## EXERCISE REQUIREMENTS
For the records below, print the lines from the line with "173H364C374 222 421" through the line with "182) rotate(-14) scale(.85" exactly as written; include both end lines and exclude the rest.

*** Block opens ***

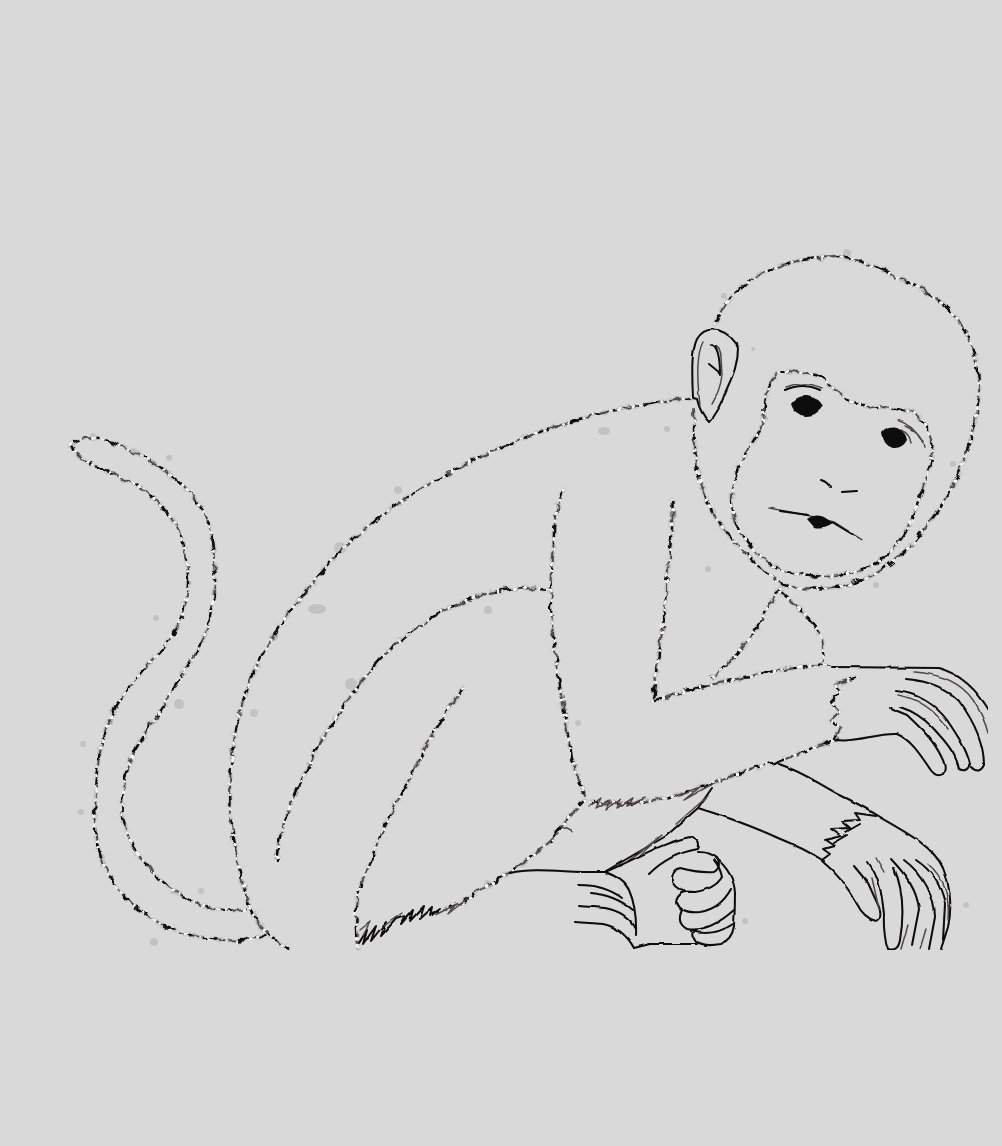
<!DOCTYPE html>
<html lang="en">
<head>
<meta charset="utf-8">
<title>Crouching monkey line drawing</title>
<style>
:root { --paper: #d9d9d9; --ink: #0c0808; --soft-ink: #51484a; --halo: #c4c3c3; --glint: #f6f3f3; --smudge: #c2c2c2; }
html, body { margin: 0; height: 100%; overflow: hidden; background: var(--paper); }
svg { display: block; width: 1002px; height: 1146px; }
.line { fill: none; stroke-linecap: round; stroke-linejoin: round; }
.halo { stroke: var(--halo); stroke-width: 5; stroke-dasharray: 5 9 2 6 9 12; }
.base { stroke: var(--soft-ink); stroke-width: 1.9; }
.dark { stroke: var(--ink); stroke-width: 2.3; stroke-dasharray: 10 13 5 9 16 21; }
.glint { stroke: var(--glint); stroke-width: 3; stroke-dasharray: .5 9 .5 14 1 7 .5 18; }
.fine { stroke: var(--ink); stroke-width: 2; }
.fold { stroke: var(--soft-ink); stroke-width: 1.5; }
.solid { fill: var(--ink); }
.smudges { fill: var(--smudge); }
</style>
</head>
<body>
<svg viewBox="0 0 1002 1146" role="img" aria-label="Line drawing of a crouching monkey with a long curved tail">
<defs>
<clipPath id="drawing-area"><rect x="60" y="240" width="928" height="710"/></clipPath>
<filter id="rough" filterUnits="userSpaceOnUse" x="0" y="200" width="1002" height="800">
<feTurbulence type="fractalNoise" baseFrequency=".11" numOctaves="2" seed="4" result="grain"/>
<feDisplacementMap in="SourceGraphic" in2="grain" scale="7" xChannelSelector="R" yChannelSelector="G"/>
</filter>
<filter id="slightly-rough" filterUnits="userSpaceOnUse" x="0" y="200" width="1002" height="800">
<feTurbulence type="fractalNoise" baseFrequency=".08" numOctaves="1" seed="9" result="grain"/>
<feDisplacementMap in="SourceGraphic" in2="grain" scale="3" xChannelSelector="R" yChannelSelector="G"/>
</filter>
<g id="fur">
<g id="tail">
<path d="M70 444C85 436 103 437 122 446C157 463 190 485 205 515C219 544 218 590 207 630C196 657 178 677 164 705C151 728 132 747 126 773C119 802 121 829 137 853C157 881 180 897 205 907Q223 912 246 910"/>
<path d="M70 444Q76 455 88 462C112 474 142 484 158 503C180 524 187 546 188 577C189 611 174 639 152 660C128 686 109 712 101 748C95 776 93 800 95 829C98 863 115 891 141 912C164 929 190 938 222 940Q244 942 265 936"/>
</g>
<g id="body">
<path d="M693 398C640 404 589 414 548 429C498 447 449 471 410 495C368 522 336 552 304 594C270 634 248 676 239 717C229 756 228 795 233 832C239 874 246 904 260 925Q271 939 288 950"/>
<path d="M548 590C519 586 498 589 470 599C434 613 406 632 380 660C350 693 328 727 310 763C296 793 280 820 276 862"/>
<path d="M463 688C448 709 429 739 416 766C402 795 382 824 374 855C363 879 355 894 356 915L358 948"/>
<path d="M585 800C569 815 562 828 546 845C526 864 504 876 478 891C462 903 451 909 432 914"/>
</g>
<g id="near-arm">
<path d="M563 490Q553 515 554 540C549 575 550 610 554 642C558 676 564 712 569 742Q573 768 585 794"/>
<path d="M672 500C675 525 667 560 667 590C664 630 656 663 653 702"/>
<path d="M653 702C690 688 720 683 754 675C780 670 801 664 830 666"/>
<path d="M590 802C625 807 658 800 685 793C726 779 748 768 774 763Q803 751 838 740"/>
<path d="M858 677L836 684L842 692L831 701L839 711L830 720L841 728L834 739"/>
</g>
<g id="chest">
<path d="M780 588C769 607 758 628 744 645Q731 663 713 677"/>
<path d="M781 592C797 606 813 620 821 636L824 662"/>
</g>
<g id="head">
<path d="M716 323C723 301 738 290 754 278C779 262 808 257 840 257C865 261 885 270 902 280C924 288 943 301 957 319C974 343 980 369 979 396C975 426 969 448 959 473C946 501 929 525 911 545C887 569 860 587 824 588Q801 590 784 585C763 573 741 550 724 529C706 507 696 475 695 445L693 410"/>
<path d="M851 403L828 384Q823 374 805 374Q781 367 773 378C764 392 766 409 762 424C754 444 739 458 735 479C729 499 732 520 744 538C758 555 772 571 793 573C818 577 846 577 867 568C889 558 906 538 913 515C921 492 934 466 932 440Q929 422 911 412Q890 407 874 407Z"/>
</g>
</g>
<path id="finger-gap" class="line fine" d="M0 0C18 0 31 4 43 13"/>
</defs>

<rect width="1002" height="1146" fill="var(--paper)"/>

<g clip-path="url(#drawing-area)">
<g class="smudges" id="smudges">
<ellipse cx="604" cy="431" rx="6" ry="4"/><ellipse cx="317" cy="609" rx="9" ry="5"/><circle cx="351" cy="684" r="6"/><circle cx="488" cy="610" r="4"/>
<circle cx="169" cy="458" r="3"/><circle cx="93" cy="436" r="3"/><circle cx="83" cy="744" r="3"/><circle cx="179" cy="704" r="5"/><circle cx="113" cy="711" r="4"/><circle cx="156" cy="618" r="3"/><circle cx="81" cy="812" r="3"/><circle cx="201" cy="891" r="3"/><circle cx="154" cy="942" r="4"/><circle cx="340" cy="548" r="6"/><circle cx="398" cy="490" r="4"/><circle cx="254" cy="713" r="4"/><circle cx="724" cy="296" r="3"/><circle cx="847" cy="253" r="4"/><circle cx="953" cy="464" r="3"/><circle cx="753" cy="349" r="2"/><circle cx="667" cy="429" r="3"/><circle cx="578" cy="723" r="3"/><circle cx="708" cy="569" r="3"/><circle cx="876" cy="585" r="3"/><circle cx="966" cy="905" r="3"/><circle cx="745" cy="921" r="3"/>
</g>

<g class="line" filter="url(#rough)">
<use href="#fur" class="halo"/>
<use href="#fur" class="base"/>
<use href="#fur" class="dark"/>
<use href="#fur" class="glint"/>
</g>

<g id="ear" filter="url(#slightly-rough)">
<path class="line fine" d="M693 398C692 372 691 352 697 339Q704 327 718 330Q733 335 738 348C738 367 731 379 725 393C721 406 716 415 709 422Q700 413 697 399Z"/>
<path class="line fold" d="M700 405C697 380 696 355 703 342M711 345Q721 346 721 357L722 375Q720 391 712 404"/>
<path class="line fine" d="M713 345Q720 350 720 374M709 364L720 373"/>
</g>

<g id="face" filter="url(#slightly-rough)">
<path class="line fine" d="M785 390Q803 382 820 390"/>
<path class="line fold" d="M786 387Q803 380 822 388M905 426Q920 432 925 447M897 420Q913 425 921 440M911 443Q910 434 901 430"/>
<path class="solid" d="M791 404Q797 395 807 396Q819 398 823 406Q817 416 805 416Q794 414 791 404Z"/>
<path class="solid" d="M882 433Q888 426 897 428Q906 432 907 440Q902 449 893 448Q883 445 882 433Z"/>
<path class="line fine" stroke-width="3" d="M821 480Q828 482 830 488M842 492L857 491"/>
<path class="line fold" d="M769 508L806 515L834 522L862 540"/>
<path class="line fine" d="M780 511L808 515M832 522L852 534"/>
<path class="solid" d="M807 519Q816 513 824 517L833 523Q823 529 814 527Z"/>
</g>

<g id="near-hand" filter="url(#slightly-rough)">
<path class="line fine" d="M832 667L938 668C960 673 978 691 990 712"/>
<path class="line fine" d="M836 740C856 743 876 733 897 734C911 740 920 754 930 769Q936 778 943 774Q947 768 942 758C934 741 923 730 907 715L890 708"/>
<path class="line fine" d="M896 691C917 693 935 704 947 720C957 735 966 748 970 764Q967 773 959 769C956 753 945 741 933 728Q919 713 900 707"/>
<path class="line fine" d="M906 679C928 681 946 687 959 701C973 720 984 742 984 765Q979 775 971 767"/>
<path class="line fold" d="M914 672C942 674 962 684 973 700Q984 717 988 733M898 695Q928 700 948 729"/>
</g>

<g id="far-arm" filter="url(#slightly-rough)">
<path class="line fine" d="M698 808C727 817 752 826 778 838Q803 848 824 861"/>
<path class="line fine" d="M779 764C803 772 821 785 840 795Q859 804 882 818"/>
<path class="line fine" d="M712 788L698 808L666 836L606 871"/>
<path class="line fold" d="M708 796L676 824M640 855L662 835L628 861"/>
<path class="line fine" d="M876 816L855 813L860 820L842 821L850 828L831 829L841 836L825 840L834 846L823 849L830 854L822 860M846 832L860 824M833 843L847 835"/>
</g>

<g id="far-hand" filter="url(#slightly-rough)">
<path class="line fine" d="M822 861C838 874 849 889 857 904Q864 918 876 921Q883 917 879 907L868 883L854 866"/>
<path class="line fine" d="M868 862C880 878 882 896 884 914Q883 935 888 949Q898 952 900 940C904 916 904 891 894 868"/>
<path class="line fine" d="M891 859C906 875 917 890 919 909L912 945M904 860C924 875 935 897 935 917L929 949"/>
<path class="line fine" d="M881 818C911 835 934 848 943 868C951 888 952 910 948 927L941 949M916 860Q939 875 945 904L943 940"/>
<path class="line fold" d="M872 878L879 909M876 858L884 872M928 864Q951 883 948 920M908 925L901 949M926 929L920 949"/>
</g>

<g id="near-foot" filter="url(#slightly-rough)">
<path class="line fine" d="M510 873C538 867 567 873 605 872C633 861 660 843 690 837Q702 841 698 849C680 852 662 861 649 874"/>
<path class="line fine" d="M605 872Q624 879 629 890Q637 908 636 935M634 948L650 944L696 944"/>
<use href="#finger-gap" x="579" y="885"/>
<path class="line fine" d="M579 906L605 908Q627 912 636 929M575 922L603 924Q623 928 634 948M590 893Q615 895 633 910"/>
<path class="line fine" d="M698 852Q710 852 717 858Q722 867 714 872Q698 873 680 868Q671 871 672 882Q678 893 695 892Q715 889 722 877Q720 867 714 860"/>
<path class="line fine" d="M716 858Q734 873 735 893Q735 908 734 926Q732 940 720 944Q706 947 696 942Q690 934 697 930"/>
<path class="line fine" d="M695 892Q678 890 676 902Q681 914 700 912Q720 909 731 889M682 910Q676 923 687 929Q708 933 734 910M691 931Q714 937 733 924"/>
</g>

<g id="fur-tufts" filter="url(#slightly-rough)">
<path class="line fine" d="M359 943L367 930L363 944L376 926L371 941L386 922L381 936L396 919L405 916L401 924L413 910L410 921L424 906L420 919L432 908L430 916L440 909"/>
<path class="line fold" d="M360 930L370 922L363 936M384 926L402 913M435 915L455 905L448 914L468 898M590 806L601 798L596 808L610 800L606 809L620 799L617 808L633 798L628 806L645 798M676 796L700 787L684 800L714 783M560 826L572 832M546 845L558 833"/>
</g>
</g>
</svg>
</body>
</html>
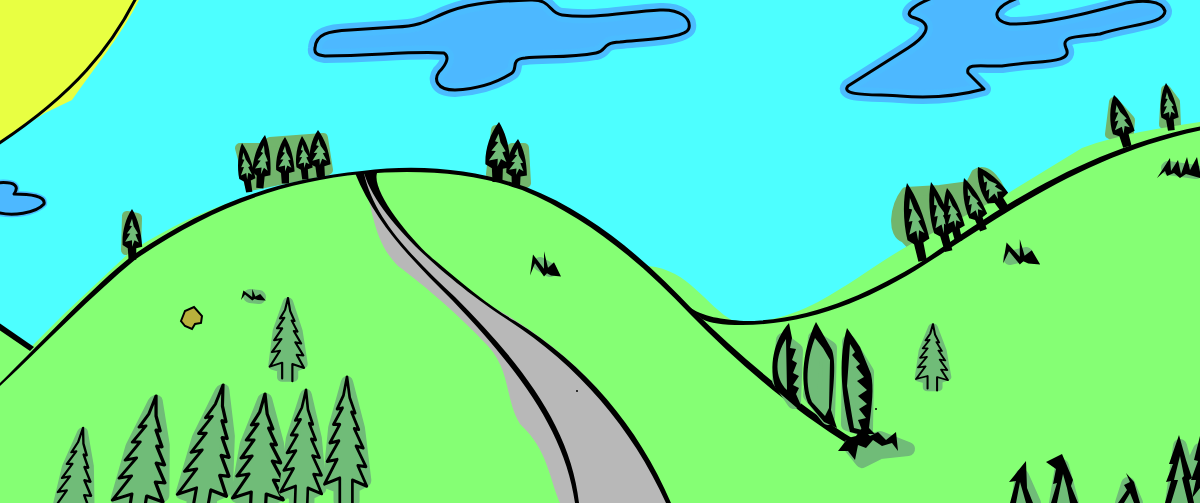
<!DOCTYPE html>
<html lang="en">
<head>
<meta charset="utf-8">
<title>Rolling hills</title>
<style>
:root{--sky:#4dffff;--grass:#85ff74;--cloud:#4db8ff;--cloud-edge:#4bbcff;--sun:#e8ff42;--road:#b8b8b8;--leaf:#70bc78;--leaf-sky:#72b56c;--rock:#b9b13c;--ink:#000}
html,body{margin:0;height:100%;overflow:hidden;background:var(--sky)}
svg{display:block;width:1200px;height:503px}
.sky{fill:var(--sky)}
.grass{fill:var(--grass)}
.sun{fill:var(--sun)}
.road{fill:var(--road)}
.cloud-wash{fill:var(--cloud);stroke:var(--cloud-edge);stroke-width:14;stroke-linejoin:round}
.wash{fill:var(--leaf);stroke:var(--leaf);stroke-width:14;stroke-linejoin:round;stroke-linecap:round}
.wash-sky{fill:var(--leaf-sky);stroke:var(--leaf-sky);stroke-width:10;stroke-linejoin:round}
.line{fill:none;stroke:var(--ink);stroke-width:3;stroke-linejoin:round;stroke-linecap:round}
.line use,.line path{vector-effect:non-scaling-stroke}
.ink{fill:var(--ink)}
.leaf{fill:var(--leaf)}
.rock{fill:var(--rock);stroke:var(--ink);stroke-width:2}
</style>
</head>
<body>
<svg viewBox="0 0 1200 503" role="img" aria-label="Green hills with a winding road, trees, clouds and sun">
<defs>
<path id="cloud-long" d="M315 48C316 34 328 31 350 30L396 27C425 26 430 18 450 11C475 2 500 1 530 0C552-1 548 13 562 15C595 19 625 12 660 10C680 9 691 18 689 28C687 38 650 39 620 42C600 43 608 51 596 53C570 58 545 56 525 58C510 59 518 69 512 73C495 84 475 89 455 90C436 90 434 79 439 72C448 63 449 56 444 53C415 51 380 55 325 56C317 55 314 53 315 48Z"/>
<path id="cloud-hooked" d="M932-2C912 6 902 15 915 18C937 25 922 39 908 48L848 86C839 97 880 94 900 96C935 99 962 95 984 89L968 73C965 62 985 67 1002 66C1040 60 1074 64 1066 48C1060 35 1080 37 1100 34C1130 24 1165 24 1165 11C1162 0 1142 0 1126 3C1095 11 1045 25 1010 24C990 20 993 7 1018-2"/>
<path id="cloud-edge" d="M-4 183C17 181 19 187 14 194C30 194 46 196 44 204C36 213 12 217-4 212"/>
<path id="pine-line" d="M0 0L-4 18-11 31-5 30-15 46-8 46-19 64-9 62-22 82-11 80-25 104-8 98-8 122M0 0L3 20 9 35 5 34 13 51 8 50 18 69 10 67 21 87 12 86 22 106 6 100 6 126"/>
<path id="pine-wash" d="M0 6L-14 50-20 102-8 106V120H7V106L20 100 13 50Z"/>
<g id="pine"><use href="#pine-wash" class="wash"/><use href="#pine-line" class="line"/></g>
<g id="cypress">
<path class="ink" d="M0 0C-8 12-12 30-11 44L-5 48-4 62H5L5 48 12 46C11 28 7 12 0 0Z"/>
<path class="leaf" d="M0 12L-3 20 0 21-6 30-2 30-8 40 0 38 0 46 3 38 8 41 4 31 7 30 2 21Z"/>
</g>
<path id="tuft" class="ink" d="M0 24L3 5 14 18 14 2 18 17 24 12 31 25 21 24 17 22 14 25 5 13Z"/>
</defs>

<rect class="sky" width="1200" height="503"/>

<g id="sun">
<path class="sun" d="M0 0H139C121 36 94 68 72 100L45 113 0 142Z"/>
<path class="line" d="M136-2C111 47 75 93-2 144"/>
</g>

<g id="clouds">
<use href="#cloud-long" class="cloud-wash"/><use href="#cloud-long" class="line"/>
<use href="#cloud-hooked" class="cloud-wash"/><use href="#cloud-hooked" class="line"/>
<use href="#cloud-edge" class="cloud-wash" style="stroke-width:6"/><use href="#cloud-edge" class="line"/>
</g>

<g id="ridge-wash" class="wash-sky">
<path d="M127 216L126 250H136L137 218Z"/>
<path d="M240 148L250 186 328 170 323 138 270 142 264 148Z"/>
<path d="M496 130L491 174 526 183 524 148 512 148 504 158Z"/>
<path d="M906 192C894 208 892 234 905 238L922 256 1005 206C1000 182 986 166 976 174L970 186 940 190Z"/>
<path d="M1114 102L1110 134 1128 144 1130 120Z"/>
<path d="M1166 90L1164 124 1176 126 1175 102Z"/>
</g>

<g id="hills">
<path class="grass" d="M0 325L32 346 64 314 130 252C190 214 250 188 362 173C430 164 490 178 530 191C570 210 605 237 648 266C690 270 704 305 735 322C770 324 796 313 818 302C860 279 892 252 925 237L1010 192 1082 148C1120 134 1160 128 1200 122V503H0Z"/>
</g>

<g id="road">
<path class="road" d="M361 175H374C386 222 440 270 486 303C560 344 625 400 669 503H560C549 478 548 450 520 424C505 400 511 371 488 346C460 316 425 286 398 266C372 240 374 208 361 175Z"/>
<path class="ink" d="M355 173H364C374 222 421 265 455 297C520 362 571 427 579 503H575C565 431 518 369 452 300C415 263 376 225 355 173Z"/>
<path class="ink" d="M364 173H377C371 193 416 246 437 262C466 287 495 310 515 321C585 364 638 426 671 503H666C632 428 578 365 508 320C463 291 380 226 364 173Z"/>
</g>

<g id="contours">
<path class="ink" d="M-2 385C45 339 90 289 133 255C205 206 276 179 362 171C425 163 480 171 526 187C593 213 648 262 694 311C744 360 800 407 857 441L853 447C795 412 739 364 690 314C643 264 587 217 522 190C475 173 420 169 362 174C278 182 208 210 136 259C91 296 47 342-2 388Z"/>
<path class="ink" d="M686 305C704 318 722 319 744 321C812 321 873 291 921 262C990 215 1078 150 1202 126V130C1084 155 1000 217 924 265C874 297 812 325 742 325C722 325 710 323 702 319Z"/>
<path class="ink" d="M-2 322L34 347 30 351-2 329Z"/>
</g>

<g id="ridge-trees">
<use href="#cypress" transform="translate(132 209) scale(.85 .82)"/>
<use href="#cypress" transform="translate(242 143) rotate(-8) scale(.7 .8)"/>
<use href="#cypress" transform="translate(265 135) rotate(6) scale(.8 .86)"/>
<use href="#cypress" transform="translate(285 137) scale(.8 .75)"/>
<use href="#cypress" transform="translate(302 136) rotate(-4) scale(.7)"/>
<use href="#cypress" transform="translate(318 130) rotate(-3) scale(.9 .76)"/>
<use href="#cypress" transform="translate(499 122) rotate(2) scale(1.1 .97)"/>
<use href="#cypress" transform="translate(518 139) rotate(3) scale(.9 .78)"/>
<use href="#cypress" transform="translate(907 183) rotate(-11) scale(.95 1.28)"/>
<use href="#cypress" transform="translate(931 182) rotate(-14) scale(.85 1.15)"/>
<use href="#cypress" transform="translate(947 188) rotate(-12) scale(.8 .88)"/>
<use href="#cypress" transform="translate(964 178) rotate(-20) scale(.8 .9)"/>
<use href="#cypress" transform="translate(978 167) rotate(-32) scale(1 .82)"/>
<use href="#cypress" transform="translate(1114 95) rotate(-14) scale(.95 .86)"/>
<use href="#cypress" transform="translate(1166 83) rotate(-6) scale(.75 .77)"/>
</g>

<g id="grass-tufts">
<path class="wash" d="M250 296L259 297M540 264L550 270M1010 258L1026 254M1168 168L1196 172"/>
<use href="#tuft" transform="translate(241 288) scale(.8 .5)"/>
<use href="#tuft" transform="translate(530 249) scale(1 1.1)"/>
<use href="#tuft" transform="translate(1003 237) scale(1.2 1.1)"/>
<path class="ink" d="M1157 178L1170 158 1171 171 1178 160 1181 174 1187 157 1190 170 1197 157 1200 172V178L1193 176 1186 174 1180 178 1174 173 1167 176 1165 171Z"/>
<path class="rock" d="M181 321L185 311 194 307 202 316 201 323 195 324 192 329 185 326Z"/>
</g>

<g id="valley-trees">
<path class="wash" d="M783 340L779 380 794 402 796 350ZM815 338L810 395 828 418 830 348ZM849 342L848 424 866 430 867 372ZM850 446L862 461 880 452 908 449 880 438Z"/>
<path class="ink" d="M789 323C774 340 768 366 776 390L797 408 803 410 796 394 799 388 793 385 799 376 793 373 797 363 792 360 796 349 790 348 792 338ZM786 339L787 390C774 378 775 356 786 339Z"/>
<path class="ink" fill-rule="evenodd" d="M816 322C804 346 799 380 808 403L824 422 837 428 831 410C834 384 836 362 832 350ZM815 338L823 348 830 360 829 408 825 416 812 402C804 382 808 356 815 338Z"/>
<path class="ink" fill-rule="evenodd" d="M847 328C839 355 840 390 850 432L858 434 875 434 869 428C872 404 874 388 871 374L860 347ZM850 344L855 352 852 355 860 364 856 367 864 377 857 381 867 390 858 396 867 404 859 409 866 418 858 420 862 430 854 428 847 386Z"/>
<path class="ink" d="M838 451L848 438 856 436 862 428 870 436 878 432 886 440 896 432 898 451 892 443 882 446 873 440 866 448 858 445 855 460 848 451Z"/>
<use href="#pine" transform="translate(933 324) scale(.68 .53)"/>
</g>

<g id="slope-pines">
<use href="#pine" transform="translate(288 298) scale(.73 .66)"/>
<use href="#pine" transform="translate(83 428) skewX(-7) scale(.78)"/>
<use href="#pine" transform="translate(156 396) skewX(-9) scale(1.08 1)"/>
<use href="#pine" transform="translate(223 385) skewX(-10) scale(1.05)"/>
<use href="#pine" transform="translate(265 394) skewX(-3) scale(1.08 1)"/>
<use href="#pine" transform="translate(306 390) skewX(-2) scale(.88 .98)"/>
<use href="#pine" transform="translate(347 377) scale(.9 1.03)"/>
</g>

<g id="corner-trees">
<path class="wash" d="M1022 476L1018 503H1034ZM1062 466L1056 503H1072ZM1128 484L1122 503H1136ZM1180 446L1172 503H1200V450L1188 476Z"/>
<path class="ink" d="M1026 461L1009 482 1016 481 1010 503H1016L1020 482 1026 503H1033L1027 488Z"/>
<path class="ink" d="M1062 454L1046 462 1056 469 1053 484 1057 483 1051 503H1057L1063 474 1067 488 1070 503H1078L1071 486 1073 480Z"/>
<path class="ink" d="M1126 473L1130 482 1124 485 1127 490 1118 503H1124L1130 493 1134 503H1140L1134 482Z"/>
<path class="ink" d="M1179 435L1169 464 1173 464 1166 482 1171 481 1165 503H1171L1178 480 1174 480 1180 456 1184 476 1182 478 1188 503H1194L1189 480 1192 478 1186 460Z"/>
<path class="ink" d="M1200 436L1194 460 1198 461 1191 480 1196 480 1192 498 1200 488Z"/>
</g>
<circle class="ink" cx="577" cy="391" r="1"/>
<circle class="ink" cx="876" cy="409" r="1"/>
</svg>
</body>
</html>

*** Block closes ***

## TASK OUTPUT
<path class="ink" d="M355 173H364C374 222 421 265 455 297C520 362 571 427 579 503H575C565 431 518 369 452 300C415 263 376 225 355 173Z"/>
<path class="ink" d="M364 173H377C371 193 416 246 437 262C466 287 495 310 515 321C585 364 638 426 671 503H666C632 428 578 365 508 320C463 291 380 226 364 173Z"/>
</g>

<g id="contours">
<path class="ink" d="M-2 385C45 339 90 289 133 255C205 206 276 179 362 171C425 163 480 171 526 187C593 213 648 262 694 311C744 360 800 407 857 441L853 447C795 412 739 364 690 314C643 264 587 217 522 190C475 173 420 169 362 174C278 182 208 210 136 259C91 296 47 342-2 388Z"/>
<path class="ink" d="M686 305C704 318 722 319 744 321C812 321 873 291 921 262C990 215 1078 150 1202 126V130C1084 155 1000 217 924 265C874 297 812 325 742 325C722 325 710 323 702 319Z"/>
<path class="ink" d="M-2 322L34 347 30 351-2 329Z"/>
</g>

<g id="ridge-trees">
<use href="#cypress" transform="translate(132 209) scale(.85 .82)"/>
<use href="#cypress" transform="translate(242 143) rotate(-8) scale(.7 .8)"/>
<use href="#cypress" transform="translate(265 135) rotate(6) scale(.8 .86)"/>
<use href="#cypress" transform="translate(285 137) scale(.8 .75)"/>
<use href="#cypress" transform="translate(302 136) rotate(-4) scale(.7)"/>
<use href="#cypress" transform="translate(318 130) rotate(-3) scale(.9 .76)"/>
<use href="#cypress" transform="translate(499 122) rotate(2) scale(1.1 .97)"/>
<use href="#cypress" transform="translate(518 139) rotate(3) scale(.9 .78)"/>
<use href="#cypress" transform="translate(907 183) rotate(-11) scale(.95 1.28)"/>
<use href="#cypress" transform="translate(931 182) rotate(-14) scale(.85 1.15)"/>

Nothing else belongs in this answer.